VOTERS in Sheffield will be asked to decide whether the city should have an elected mayor in May.
A local referendum is to be held in Sheffield, along with similar events in Leeds, Bradford and Wakefield, at the same time as the local elections, the Government has confirmed.
If there is a ‘yes’ vote, the first mayors are likely to be elected either next November – on the same day as elections for the first Police and Crime Commissioners – or the following May.
The news has not been greeted with enthusiasm among Sheffield’s politicians. Both the main Labour and Lib Dem groups on the council oppose the idea and the Green Party has also voiced its opposition.
Eamonn Ward, Sheffield Green Party Election Agent, said: “Directly elected mayors are a bad idea because one person makes the decisions instead of councillors in day to day contact with the citizens they represent.”
Local Government Minister Greg Clark said: “We intend to have the referenda in all cities in May next year.”
Powers to hold the referenda are included in the Localism Act, which became law last Tuesday.
If people vote in favour, the elected mayor would have the same powers as a council’s executive, although Ministers have launched a consultation to decide whether extra powers should be offered to give the post more clout.
Ministers have yet to decide the exact question to appear on the referenda.

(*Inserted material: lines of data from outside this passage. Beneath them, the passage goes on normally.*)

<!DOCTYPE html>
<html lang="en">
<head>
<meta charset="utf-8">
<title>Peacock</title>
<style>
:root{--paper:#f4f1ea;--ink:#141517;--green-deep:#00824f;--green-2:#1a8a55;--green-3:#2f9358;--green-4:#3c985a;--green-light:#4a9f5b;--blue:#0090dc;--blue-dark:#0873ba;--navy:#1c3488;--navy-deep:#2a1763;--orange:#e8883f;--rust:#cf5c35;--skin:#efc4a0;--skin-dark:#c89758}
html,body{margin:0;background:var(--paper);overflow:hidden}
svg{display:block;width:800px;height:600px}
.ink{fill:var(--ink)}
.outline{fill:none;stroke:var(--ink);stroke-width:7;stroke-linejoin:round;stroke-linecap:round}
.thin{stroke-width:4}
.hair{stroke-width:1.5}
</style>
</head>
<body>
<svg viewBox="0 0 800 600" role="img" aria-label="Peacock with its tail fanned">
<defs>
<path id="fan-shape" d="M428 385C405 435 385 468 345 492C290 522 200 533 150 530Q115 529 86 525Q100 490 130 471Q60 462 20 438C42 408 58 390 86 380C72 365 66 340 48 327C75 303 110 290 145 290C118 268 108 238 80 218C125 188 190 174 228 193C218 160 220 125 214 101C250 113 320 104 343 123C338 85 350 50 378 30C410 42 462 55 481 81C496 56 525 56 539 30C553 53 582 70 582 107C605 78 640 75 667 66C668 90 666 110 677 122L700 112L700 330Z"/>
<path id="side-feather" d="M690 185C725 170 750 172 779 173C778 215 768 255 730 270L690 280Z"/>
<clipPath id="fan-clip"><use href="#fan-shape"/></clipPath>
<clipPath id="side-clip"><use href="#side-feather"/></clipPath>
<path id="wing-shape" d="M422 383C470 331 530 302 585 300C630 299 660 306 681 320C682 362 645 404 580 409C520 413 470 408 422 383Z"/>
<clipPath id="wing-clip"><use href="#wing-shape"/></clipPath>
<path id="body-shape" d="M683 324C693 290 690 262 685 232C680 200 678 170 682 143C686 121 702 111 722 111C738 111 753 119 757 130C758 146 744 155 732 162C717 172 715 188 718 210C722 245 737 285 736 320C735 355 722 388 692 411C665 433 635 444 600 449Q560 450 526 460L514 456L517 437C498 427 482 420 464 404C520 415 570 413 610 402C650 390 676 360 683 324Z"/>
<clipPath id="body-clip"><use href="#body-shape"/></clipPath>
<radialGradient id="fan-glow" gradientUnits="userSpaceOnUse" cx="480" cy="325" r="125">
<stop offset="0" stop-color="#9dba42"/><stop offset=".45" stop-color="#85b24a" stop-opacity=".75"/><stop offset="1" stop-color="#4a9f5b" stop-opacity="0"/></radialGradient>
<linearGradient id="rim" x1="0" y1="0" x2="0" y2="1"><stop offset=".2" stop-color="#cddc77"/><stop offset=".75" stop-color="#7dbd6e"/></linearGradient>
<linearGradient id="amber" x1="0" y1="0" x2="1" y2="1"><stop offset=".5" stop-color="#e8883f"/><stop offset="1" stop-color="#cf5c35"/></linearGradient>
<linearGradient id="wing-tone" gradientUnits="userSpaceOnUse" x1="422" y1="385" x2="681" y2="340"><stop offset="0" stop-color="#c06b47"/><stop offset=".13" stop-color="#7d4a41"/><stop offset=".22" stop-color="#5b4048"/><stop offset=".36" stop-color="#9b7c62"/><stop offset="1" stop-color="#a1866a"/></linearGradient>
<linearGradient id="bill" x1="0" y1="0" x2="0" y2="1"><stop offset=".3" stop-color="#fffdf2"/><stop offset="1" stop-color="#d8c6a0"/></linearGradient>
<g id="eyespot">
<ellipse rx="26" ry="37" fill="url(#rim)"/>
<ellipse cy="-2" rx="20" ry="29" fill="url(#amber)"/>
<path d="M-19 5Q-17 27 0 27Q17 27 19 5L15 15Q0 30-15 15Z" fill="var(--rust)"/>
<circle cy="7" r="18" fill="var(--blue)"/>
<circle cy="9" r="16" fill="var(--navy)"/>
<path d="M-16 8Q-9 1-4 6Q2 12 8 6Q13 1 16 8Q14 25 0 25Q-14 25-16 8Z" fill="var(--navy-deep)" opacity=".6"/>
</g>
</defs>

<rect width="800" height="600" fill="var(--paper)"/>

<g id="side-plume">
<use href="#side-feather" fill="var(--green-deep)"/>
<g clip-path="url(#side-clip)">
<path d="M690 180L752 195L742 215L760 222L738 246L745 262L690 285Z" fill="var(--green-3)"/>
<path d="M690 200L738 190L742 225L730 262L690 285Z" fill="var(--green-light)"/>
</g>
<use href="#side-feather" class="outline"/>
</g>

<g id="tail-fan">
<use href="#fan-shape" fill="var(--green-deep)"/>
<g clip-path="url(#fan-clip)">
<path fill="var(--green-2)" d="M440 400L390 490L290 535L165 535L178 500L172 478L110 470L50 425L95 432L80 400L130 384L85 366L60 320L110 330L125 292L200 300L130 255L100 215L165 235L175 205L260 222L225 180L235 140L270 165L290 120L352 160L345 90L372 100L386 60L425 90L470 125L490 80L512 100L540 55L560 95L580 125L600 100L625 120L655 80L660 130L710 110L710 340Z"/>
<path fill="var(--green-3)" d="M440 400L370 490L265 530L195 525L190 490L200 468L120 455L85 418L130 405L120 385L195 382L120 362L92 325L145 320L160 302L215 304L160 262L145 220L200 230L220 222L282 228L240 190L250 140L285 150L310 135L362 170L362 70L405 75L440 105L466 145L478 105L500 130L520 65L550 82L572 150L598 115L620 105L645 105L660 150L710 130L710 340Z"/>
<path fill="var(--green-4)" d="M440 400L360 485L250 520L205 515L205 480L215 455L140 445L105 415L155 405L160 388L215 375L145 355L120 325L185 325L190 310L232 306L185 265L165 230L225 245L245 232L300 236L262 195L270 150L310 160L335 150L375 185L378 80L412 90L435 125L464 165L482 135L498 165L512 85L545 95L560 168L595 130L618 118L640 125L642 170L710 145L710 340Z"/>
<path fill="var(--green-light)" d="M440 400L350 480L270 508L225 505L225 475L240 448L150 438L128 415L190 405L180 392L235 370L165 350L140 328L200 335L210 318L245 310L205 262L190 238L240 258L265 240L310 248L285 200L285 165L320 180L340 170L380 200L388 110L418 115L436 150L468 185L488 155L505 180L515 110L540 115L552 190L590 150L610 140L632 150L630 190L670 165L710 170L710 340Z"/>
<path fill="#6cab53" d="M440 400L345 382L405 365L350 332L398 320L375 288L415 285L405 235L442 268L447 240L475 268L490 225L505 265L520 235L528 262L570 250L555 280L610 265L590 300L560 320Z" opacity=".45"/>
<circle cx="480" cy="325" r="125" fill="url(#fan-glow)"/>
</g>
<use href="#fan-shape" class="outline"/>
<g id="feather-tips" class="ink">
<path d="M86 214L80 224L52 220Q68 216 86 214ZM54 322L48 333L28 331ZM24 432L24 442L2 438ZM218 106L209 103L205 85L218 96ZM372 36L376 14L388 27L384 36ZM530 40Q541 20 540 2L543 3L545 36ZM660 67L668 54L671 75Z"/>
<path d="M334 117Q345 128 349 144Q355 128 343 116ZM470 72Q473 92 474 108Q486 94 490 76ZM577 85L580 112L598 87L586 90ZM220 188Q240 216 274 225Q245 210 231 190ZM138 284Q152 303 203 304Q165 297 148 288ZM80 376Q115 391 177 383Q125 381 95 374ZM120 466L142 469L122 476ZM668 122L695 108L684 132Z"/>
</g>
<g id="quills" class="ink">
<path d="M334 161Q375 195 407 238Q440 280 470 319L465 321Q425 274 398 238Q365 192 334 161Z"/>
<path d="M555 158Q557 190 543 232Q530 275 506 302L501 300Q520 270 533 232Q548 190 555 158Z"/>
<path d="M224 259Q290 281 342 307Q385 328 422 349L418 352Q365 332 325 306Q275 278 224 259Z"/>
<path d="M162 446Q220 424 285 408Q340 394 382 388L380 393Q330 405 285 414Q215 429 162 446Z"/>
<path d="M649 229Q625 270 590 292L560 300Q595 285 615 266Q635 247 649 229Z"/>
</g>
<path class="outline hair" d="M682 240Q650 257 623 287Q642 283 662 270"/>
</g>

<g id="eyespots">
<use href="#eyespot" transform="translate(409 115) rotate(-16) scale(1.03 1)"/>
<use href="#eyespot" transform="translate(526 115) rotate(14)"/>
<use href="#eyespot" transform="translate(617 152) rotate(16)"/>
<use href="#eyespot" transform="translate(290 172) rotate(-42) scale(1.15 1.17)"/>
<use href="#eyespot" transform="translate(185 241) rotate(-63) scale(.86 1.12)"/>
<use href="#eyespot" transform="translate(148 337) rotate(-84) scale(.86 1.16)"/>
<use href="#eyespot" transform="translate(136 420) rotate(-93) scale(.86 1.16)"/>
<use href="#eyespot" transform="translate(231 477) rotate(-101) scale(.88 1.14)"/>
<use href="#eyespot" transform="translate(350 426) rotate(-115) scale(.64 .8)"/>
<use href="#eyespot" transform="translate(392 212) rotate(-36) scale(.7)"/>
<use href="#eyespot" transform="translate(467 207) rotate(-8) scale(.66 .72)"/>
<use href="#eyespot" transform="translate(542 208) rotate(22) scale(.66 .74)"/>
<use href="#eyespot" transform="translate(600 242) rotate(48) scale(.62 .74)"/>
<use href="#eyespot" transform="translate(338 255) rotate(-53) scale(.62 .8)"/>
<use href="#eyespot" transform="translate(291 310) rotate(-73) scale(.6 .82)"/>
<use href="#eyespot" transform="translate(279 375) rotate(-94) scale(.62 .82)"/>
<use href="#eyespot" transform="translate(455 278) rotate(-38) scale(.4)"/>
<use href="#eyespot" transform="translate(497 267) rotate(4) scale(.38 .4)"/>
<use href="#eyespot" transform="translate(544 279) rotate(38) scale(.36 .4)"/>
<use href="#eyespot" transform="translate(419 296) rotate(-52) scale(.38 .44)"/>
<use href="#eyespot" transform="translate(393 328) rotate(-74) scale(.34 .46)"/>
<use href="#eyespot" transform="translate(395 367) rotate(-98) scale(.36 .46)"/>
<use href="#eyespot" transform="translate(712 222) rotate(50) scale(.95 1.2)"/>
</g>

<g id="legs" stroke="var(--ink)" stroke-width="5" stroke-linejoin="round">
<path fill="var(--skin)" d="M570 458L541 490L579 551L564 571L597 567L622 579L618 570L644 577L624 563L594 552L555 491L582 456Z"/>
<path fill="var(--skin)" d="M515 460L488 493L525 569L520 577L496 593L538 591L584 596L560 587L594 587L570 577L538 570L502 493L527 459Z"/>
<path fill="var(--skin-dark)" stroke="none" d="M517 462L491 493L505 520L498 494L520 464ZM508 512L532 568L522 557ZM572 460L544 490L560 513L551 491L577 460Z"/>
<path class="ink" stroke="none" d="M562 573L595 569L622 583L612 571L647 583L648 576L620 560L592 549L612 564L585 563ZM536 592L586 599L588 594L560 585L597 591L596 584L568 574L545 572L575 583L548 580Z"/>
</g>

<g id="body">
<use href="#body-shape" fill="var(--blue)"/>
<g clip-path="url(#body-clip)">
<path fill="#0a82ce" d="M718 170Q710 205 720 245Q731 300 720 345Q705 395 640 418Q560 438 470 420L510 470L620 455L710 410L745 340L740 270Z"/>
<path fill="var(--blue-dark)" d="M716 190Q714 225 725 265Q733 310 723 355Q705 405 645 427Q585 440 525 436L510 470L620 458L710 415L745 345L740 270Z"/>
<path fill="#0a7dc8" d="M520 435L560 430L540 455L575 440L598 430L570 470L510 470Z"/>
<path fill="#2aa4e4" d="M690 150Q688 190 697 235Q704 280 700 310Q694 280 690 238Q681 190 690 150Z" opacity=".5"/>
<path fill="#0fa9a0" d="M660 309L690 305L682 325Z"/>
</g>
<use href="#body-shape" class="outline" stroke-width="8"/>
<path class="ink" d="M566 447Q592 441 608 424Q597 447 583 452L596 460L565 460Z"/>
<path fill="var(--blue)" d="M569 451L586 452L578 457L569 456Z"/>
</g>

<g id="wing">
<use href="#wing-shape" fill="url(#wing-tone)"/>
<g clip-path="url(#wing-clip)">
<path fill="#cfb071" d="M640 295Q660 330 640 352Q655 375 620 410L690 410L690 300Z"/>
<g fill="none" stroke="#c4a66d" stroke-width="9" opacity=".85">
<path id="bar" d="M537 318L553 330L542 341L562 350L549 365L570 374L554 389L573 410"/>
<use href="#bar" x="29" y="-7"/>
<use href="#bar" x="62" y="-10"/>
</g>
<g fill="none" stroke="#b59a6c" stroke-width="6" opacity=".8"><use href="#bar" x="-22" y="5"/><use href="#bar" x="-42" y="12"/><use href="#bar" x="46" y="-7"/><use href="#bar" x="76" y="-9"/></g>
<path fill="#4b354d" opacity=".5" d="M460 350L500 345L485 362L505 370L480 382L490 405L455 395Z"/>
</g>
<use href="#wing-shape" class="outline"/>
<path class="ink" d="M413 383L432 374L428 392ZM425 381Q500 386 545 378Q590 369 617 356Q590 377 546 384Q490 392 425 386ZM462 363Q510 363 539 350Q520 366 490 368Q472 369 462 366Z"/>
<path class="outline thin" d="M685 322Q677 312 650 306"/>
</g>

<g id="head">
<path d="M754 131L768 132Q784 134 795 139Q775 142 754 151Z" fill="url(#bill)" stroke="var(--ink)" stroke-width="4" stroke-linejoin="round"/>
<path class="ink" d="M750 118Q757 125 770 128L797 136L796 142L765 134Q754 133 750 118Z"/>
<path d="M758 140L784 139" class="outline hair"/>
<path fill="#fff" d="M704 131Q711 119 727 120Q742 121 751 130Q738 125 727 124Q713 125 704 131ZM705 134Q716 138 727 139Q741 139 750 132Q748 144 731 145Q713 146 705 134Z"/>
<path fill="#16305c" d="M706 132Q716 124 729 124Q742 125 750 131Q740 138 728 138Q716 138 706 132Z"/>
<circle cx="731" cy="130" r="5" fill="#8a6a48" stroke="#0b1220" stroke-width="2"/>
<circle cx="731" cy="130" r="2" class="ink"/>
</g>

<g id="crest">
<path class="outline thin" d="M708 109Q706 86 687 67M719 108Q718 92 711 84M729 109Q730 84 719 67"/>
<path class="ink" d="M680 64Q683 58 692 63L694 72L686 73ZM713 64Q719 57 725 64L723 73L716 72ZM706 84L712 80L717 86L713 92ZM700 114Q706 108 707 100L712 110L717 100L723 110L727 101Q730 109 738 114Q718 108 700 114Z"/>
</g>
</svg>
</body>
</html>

Sheffield South East Labour MP Clive Betts said he was opposed to the idea because it could undermine democracy.